Article From the Fall 2003 Issue of
The Journal of the New York Museum of Transportation
A LOOK BACK
The summer issue of HEADEND mentioned a local man who donated a number of photos and artifacts to our archives. During our visit with him, he had a lot to tell about "the old days". Here’s a summary of our conversation.
Hugh Donovan was born in 1926 and lived in Rochester near the East Avenue grade crossing of the New York Central’s Auburn Branch. This area, now the "Can of Worms" interchange of I-490 and I-590, has been of transportation importance since before European settlers first arrived, and it was certainly a busy place in Hugh’s youth too. He has childhood memories of watching the big Rochester & Syracuse interurban trolleys come downhill toward the University Avenue extension, off the long viaduct that carried them over the New York Central mainline. He regrets that he could never convince his dad to take him for a ride on one of those big, luxurious Pullman-green cars.
Like so many young people back then, Hugh took the subway to attend high school in the city. He boarded at the East Avenue stop, on the curve east of Winton Road Station, and usually rode up front with the motorman in the front vestibule of one of the old 3000-series cars. He says the cars were all polished mahogany inside—"really beautiful". Hugh recalled hanging around the subway to watch the cars, and he’s given us some nice photos of those days. He described how a kid one day made a mixture of some common chemicals (he thinks it was tri-sodium phosphate and sulfur, but isn’t sure)(don’t try this at home, anyway!). The mixture was placed in lead toothpaste tubes.
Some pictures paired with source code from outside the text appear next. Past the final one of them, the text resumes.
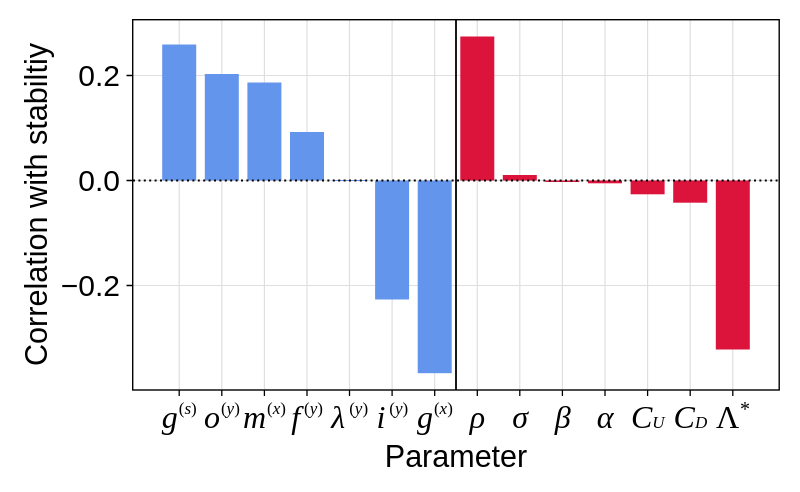
<!DOCTYPE html>
<html lang="en">
<head>
<meta charset="utf-8">
<title>Correlation with stability by parameter</title>
<style>
:root {
  --ink: #000;
  --paper: #fff;
  --grid: #dfdfdf;
  --blue: #6495ed;
  --red: #dc143c;
}
* { box-sizing: border-box; margin: 0; padding: 0; }
body { width: 800px; height: 492px; overflow: hidden; background: var(--paper); }
.chart {
  display: grid;
  grid-template-columns: 60px 66px 660px;
  grid-template-rows: 397px 40px 55px;
  width: 800px;
  height: 492px;
  color: var(--ink);
  font: 30px "Liberation Sans", Arial, sans-serif;
}
.y-title {
  place-self: center;
  margin: 13px 0 0 13px;
  font-size: 30.6px;
  line-height: 39px;
  white-space: nowrap;
  writing-mode: vertical-rl;
  transform: rotate(180deg);
}
.y-ticks {
  display: grid;
  grid-template-rows: repeat(3, 105px);
  align-items: center;
  justify-items: end;
  padding: 23px 6px 0 0;
  list-style: none;
}
.plot { display: block; width: 660px; height: 397px; }
.grid-lines { stroke: var(--grid); stroke-width: 1.2; }
.ticks { stroke: var(--ink); stroke-width: 1.3; }
.group-a { fill: var(--blue); }
.group-b { fill: var(--red); }
.zero { stroke: var(--ink); stroke-width: 1.8; stroke-dasharray: 2 3.4; }
.divider { stroke: var(--ink); stroke-width: 1.8; }
.frame { fill: none; stroke: var(--ink); stroke-width: 1.4; }
.symbols {
  grid-column: 3;
  display: grid;
  grid-template-columns: repeat(14, 42.6px);
  padding-left: 32px;
  list-style: none;
  font: italic 32px/40px "Liberation Serif", "Times New Roman", serif;
}
.symbols li { display: flex; justify-content: center; align-items: baseline; white-space: nowrap; }
.symbols sup, .symbols sub { position: relative; font-size: 17px; line-height: 1; }
.symbols sup { top: -14px; padding-left: 1px; font-style: normal; }
.symbols .wide sup { padding-left: 4px; }
.symbols .upright { font-style: normal; }
.symbols .upright sup { top: -12px; font-size: 20px; }
.x-title { grid-column: 3; font-size: 30.5px; font-weight: 400; line-height: 39px; text-align: center; }
</style>
</head>
<body>
<main class="chart">
  <p class="y-title">Correlation with stabiltiy</p>
  <ul class="y-ticks">
    <li>0.2</li>
    <li>0.0</li>
    <li>−0.2</li>
  </ul>
  <svg class="plot" viewBox="126 0 660 397" role="img" aria-label="Bar chart of correlation with stability for fourteen parameters">
    <defs>
      <line id="column-line" y1="20" y2="390"/>
      <line id="column-tick" y1="390" y2="396"/>
    </defs>
    <g class="grid-lines">
      <path d="M133 75.5H779M133 180.5H779M133 285.5H779"/>
      <use href="#column-line" x="179.2"/>
      <use href="#column-line" x="221.8"/>
      <use href="#column-line" x="264.4"/>
      <use href="#column-line" x="307"/>
      <use href="#column-line" x="349.5"/>
      <use href="#column-line" x="392.1"/>
      <use href="#column-line" x="434.7"/>
      <use href="#column-line" x="477.3"/>
      <use href="#column-line" x="519.8"/>
      <use href="#column-line" x="562.4"/>
      <use href="#column-line" x="605"/>
      <use href="#column-line" x="647.6"/>
      <use href="#column-line" x="690.2"/>
      <use href="#column-line" x="732.8"/>
    </g>
    <g class="group-a">
      <rect x="162.2" y="44.5" width="34" height="136"/>
      <rect x="204.8" y="74" width="34" height="106.5"/>
      <rect x="247.4" y="82.5" width="34" height="98"/>
      <rect x="290" y="132" width="34" height="48.5"/>
      <rect x="332.5" y="180" width="34" height="1"/>
      <rect x="375.1" y="180.5" width="34" height="119"/>
      <rect x="417.7" y="180.5" width="34" height="192.7"/>
    </g>
    <g class="group-b">
      <rect x="460.3" y="36.5" width="34" height="144"/>
      <rect x="502.8" y="175" width="34" height="5.5"/>
      <rect x="545.4" y="180.5" width="34" height="1.5"/>
      <rect x="588" y="180.5" width="34" height="2.8"/>
      <rect x="630.6" y="180.5" width="34" height="13.8"/>
      <rect x="673.2" y="180.5" width="34" height="22.2"/>
      <rect x="715.8" y="180.5" width="34" height="169"/>
    </g>
    <line class="zero" x1="133" y1="180.5" x2="779" y2="180.5"/>
    <line class="divider" x1="456" y1="20" x2="456" y2="390"/>
    <g class="ticks">
      <path d="M126.5 75.5H133M126.5 180.5H133M126.5 285.5H133"/>
      <use href="#column-tick" x="179.2"/>
      <use href="#column-tick" x="221.8"/>
      <use href="#column-tick" x="264.4"/>
      <use href="#column-tick" x="307"/>
      <use href="#column-tick" x="349.5"/>
      <use href="#column-tick" x="392.1"/>
      <use href="#column-tick" x="434.7"/>
      <use href="#column-tick" x="477.3"/>
      <use href="#column-tick" x="519.8"/>
      <use href="#column-tick" x="562.4"/>
      <use href="#column-tick" x="605"/>
      <use href="#column-tick" x="647.6"/>
      <use href="#column-tick" x="690.2"/>
      <use href="#column-tick" x="732.8"/>
    </g>
    <rect class="frame" x="132.7" y="19.7" width="646.5" height="370.3"/>
  </svg>
  <ul class="symbols">
    <li>g<sup>(<i>s</i>)</sup></li>
    <li>o<sup>(<i>y</i>)</sup></li>
    <li>m<sup>(<i>x</i>)</sup></li>
    <li class="wide">f<sup>(<i>y</i>)</sup></li>
    <li class="wide">λ<sup>(<i>y</i>)</sup></li>
    <li class="wide">i<sup>(<i>y</i>)</sup></li>
    <li>g<sup>(<i>x</i>)</sup></li>
    <li>ρ</li>
    <li>σ</li>
    <li>β</li>
    <li>α</li>
    <li>C<sub>U</sub></li>
    <li>C<sub>D</sub></li>
    <li class="upright">Λ<sup>*</sup></li>
  </ul>
  <h1 class="x-title">Parameter</h1>
</main>
</body>
</html>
These things acted like railroad torpedoes, and when a number of them were placed on the rail at intervals, it sounded like a machine gun!
Besides interurbans and the subway, Hugh and his friends got a lot of entertainment from the streetcar system. By the mid-1930s, Rochester was starting to convert lines to buses, and the streetcar "grave yard" on Blossom Road started to fill up. Some of the cars got sold—in fact Hugh remembers several on Atlantic Avenue near the New York Central underpass that were diners. The old wooden cars had sway-backed roofs and didn’t offer a very classy dining experience.
Over at the grave yard, Hugh and his friends would sneak in and play. They learned how to put the trolley poles on the live wire, and enjoyed pretending they were streetcar motormen, operating the doors and even moving the cars a few feet. Some kids "from over on Halstead Street" would unscrew the brass handles from the walk-over seat backs and sell them for scrap. Oh, what a few museums would give to find a box or two of those handles hidden in someone’s attic. Hugh recounted a time when he and his buddies had come to play with the cars, and the one they got into had its air pressure gauge removed. He stuck a stick into the open hole to retain air pressure in order to operate the doors and brakes. When a watchman was sighted running toward them with a big club, the rest of the kids took off, but Hugh had to hold onto the stick. Just didn’t want to lose that air! He doesn’t say what happened next…
His memories of actual streetcar rides are still vivid and mostly involve the big 1200-series Peter Witt "submarine" cars. They bounced and swayed as they rolled along the increasingly deteriorated tracks. People in the rear of the cars had it especially bad. In addition to the magnified bouncing and swaying, the overhang of the cars turned curves into something like an amusement park ride. More than once he witnessed riders getting dizzy or carsick in the back of a Peter Witt taking the Vick Park curves on Park Avenue! "It was quite a ride", says Hugh. "A slow motion roller coaster…and it only cost a nickel!"
Hugh befriended the watchman in the crossing shanty at the Auburn Branch East Avenue grade crossing. Harry Piso had lost an arm as a teenager, and crossing watchman was typical assignment for such people. In the winter, coal to keep the shanty heated was dropped off by passing steam locomotives. The first time Hugh ever tasted pepperoni was when Harry put some slices on a shovel and placed it in the coal stove. With the hot sausage placed on bread, it made a great lunch, he says. Harry also had to maintain kerosene switch lanterns within his jurisdiction, but he still had plenty of time to fill. Hugh tells us the brakemen on the local switcher would sometimes stop in for a few games of checkers and to warm up in the winter. It always amazed him how so many people could fit into that little shanty.
Railroading had a special appeal, and Hugh eventually moved on to the Central’s Atlantic Avenue engine house, and enjoyed spending weekends climbing on steam locomotives that were stored there awaiting scrapping. After playing all day on these old yard switch engines, Hugh usually came home filthy. The bug had bitten, and he eventually hired out on the Baltimore & Ohio at age 19, at the end of World War II. Hugh showed up for work and was immediately assigned to a Salamanca freight as a flagman. His training: "Get in the caboose and hang on!" We’ll have tales from Hugh Donovan’s B&O days in a future issue.